Some things Jesus said make following Him sound impossible. I understand it, for the most part, but don’t see how I can meet the standard. Most religions give a code of conduct, or a place to visit, or some chant or posture, and you’re in.

But Jesus asks too much! Like in this passage – Turn from selfish way I get; I can’t do it, but I get it. Then … die. Take up  a cross, and die. After all, that’s what a cross is for.

In case this isn’t clear enough, he says it another way: give up your life. That’s die, again, right?

Don’t get too discourage. It helps to read on a few verses. The upside down logic is a call to be a “living sacrifice.” To die is defined like this: live for Him, live for others, and value following Jesus above stuff that takes His place as Leader. Consider yourself dead to what takes His place in your life. And it only takes a couple of seconds to identify what this is, right?

Islam has the sacrificial death of suicide bombers. Daoism has seppuku, the ritual disembowelment because of shame. Buddhism has self-immolation. And Hindu widows throw themselves on their husbands’ funeral pyre in sati ritual.

These “calls to die” lead to death. Whether it’s to get reward in the afterlife, cover shame, protest a hopeless situation, or avoid grief, the death religions call for is self-seeking and self-attentive.

Jesus’ “call to die” leads to life, and life to the fullest measure. He offers, through His life, death, and resurrection hope for the hopeless, mercy for the shamed, comfort for the grieving, and real life for those facing or contemplating death.

He calls us to live as long and as passionately as possible,  as His own sacrificing followers, impacting our world with Hope.

Put Him first. Live to serve others. Leverage life in ways that point to His offer of life over grief, shame, self-consumption, and hopelessness.

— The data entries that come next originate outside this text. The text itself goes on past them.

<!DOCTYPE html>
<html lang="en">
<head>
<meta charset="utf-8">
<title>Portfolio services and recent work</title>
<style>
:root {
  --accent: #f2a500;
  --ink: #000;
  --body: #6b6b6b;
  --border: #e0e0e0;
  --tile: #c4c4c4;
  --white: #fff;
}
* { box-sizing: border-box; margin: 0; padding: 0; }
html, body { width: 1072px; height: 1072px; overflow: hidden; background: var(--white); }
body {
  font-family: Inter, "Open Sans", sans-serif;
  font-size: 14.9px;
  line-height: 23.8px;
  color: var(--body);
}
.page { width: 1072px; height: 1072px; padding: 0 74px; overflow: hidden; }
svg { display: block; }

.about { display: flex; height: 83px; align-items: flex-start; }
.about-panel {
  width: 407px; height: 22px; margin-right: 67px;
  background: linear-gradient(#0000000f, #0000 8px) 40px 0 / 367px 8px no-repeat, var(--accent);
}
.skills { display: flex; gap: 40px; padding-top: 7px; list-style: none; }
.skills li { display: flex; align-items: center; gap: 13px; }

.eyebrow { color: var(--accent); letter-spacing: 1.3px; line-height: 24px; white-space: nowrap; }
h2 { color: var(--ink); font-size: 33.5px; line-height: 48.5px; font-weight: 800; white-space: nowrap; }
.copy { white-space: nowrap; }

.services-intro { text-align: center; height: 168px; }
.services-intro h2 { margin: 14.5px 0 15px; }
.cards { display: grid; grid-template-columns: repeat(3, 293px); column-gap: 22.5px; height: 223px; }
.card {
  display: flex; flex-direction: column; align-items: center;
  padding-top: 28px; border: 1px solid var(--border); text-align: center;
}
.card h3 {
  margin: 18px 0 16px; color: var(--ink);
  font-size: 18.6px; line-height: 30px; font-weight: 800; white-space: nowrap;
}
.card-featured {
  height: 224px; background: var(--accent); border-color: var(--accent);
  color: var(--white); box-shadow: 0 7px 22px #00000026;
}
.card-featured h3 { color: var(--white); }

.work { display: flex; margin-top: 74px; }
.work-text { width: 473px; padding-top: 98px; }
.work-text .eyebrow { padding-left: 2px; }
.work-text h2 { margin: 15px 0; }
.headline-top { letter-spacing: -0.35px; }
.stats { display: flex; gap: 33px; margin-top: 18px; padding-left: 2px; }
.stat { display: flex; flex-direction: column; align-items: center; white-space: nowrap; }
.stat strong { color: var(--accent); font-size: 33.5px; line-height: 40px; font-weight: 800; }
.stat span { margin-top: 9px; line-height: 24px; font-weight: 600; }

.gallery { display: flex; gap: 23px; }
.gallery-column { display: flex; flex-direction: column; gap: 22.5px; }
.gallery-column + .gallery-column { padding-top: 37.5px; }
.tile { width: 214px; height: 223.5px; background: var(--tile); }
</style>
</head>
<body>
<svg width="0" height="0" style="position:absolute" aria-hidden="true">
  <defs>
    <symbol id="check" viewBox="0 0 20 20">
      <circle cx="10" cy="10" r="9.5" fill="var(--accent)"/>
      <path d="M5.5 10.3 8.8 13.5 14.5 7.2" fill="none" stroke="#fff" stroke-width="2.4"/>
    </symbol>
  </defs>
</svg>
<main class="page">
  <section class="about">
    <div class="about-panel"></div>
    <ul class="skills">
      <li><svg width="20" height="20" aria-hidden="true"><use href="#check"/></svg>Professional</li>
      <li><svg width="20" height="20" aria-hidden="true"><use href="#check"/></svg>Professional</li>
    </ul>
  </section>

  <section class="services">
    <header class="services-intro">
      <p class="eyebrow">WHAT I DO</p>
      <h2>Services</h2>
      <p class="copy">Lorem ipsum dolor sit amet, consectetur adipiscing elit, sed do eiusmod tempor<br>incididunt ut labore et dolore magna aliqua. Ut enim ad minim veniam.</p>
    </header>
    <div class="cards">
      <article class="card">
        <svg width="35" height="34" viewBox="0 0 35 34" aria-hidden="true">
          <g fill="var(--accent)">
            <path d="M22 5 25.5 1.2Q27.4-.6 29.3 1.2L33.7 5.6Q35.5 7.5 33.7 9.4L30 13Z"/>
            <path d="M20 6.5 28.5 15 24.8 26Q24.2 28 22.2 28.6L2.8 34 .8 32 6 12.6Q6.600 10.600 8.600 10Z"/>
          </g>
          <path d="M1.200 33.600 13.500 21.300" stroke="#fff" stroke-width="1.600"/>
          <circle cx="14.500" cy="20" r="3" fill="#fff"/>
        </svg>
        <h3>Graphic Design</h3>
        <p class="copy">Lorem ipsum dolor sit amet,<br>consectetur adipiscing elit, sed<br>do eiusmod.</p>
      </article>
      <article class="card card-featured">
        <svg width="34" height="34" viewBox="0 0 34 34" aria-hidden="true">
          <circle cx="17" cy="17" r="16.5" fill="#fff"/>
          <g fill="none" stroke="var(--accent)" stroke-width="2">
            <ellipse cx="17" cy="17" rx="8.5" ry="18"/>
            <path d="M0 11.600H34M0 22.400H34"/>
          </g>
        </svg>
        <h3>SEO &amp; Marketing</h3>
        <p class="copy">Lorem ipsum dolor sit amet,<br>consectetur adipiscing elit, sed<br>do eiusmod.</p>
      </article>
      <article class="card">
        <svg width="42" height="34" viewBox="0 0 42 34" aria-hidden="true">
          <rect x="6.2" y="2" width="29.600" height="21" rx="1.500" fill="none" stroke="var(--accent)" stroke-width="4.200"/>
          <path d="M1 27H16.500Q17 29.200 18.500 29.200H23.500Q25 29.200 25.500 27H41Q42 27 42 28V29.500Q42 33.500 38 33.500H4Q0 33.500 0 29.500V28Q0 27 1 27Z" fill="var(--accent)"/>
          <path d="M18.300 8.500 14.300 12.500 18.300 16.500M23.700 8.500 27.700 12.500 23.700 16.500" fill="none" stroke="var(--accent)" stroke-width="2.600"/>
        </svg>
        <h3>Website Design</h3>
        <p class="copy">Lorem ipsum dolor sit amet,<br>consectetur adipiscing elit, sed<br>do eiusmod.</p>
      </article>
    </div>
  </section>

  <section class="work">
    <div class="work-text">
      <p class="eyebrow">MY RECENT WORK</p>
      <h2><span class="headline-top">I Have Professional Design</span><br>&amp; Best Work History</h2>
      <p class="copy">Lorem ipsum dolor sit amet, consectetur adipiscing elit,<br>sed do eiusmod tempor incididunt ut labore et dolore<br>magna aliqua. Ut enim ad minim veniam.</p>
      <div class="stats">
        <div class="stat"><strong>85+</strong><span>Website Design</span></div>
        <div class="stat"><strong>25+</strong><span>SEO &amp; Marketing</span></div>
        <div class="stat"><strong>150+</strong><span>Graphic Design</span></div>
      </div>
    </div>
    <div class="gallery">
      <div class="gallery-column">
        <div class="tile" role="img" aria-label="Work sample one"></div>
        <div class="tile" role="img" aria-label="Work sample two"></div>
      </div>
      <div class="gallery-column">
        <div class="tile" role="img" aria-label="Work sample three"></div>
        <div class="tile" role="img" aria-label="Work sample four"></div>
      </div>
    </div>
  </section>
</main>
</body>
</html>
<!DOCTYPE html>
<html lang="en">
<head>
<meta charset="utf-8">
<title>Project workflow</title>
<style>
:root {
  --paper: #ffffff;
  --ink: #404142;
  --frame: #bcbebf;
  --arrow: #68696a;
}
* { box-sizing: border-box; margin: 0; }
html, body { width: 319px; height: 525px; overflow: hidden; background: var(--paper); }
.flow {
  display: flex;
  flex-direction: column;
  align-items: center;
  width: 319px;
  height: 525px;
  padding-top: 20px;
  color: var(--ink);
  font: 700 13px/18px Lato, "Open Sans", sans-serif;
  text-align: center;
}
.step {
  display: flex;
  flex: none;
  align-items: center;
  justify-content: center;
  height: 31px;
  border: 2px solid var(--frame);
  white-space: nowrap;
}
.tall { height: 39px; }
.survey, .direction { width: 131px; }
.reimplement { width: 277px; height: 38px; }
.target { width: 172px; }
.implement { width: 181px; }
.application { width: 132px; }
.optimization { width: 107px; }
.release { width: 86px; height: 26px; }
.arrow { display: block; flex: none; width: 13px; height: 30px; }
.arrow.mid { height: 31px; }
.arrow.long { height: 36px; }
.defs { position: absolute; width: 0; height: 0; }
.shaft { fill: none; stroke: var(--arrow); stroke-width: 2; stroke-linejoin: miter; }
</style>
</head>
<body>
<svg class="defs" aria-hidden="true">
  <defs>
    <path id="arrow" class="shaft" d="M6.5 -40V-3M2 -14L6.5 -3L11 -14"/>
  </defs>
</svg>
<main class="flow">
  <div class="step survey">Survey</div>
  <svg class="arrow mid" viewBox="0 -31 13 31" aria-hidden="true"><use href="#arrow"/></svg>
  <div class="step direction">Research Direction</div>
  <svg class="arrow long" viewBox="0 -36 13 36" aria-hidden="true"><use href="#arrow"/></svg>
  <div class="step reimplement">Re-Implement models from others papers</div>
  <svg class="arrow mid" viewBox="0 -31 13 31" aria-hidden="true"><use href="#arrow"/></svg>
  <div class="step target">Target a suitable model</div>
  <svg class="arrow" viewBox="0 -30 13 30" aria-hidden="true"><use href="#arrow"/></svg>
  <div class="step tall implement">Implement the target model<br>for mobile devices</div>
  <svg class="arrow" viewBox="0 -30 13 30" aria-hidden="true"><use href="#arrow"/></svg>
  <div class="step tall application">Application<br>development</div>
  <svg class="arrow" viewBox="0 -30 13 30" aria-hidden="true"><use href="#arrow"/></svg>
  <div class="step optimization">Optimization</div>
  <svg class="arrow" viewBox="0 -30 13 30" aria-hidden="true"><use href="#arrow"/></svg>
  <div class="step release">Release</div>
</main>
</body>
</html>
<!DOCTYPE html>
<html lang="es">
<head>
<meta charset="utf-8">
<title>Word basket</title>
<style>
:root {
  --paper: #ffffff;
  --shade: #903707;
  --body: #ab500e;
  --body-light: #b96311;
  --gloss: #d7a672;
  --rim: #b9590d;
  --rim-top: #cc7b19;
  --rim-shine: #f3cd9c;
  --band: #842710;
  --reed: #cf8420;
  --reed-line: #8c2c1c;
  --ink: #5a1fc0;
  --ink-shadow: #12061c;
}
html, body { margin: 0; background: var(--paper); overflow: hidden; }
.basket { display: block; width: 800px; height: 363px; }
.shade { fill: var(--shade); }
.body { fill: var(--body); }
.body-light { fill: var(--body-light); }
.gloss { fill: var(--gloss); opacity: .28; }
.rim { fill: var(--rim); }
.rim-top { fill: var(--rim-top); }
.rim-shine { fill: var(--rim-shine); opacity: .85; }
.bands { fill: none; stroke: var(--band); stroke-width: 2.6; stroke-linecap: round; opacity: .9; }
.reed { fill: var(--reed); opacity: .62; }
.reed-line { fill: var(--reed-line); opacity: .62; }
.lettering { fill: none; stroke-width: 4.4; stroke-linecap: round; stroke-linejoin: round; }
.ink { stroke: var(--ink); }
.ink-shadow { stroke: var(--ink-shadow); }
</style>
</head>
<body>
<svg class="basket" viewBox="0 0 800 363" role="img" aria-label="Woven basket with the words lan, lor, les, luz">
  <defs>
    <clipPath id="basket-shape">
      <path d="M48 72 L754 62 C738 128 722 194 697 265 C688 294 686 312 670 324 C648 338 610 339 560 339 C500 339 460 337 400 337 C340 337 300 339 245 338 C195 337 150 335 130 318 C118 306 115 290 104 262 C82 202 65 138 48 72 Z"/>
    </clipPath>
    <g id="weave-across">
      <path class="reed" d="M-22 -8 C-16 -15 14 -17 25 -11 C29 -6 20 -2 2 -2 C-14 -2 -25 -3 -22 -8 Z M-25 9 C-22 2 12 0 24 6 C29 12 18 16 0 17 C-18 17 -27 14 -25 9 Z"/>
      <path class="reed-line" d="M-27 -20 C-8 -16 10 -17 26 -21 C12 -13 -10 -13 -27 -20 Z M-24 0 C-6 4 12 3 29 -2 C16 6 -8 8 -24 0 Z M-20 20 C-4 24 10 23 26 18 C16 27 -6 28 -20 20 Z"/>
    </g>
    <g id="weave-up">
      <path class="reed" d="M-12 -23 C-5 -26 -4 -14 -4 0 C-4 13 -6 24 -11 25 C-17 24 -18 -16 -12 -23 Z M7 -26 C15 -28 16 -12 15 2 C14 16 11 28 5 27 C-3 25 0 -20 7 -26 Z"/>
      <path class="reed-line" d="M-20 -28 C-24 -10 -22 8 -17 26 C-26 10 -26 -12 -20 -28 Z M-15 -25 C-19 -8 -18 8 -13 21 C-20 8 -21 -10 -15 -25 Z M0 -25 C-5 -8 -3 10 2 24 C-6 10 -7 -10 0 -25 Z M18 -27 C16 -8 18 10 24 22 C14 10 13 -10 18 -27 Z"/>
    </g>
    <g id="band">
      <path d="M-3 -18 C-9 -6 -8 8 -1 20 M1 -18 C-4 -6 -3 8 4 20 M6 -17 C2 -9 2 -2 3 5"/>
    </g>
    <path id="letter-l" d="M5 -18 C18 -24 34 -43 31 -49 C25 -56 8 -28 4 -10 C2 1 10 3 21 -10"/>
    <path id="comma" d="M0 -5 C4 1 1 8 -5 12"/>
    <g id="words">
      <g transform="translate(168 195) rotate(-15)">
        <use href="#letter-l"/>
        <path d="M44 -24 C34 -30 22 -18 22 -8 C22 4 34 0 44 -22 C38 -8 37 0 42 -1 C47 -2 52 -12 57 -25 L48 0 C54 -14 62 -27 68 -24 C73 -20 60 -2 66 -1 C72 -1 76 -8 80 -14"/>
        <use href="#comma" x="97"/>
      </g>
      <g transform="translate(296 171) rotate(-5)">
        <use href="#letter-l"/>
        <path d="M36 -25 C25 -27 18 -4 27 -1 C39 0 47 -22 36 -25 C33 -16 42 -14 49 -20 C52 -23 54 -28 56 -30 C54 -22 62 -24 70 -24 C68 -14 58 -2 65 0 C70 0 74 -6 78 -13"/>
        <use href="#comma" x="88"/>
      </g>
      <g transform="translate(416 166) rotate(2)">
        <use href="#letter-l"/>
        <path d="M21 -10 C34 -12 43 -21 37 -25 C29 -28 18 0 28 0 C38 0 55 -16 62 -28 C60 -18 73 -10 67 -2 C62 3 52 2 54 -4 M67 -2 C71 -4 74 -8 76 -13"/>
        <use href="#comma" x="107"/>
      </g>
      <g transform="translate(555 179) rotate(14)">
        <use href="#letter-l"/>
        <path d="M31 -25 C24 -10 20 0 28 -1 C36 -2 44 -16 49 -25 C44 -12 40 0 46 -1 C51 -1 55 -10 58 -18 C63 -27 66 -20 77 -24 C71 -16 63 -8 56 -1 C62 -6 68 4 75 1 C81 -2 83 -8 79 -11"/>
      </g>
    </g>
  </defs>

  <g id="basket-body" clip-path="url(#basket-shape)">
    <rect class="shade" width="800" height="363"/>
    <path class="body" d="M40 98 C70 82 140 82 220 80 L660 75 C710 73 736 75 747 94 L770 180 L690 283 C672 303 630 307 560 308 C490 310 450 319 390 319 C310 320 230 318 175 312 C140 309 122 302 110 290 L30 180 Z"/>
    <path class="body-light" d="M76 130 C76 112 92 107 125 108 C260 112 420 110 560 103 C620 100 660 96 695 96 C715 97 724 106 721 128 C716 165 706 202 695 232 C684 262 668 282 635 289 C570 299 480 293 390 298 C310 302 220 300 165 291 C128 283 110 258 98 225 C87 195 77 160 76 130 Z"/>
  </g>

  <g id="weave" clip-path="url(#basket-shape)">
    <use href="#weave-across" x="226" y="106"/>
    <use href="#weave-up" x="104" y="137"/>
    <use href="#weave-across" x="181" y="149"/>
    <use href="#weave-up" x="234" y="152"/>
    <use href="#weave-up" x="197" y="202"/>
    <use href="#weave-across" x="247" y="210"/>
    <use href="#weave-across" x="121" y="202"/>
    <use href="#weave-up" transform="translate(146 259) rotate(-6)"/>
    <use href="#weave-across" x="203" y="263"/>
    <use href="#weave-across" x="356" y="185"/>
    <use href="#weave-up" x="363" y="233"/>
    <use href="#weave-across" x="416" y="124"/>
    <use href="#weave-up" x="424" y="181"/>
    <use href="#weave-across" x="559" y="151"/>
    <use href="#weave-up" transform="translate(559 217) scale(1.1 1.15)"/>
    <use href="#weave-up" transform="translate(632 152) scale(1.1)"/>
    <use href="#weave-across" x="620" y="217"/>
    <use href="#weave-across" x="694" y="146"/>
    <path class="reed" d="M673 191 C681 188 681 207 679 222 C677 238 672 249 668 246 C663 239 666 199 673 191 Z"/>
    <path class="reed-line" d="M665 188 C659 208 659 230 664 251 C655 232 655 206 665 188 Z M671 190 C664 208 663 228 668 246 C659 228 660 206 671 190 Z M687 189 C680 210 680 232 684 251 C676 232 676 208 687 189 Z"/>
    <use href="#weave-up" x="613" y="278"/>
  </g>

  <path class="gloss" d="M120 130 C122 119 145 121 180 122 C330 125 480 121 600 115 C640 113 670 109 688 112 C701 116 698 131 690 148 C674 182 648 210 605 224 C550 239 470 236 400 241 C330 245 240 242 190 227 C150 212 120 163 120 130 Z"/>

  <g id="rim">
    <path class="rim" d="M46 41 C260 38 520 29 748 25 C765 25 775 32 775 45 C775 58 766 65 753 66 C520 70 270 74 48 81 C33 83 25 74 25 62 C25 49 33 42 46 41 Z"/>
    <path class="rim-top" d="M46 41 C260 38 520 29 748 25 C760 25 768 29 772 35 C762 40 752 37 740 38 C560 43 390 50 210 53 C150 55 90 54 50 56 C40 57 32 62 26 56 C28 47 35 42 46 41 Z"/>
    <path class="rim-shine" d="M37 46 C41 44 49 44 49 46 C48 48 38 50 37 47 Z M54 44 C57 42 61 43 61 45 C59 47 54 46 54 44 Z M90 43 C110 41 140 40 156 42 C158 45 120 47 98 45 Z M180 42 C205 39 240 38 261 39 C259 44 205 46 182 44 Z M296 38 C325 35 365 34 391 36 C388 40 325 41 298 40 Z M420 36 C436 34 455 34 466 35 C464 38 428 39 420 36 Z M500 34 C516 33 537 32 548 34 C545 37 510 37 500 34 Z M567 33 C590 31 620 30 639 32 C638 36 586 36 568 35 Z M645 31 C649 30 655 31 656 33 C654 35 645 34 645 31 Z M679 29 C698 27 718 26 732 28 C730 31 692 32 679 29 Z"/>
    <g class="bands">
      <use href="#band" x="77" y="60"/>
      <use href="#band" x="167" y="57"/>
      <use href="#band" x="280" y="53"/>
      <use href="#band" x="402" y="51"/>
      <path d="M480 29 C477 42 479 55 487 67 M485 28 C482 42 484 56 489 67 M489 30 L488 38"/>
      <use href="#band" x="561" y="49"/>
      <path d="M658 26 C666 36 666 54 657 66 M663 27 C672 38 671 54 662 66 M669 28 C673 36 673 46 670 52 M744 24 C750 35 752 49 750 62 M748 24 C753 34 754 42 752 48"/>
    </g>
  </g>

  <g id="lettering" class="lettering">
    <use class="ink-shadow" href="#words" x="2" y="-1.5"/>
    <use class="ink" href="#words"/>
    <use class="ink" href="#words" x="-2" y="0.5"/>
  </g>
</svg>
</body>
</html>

It’s better by far to know Him, gain our soul, and give up on hanging onto life without Him.

Hanging on to Him,
Rick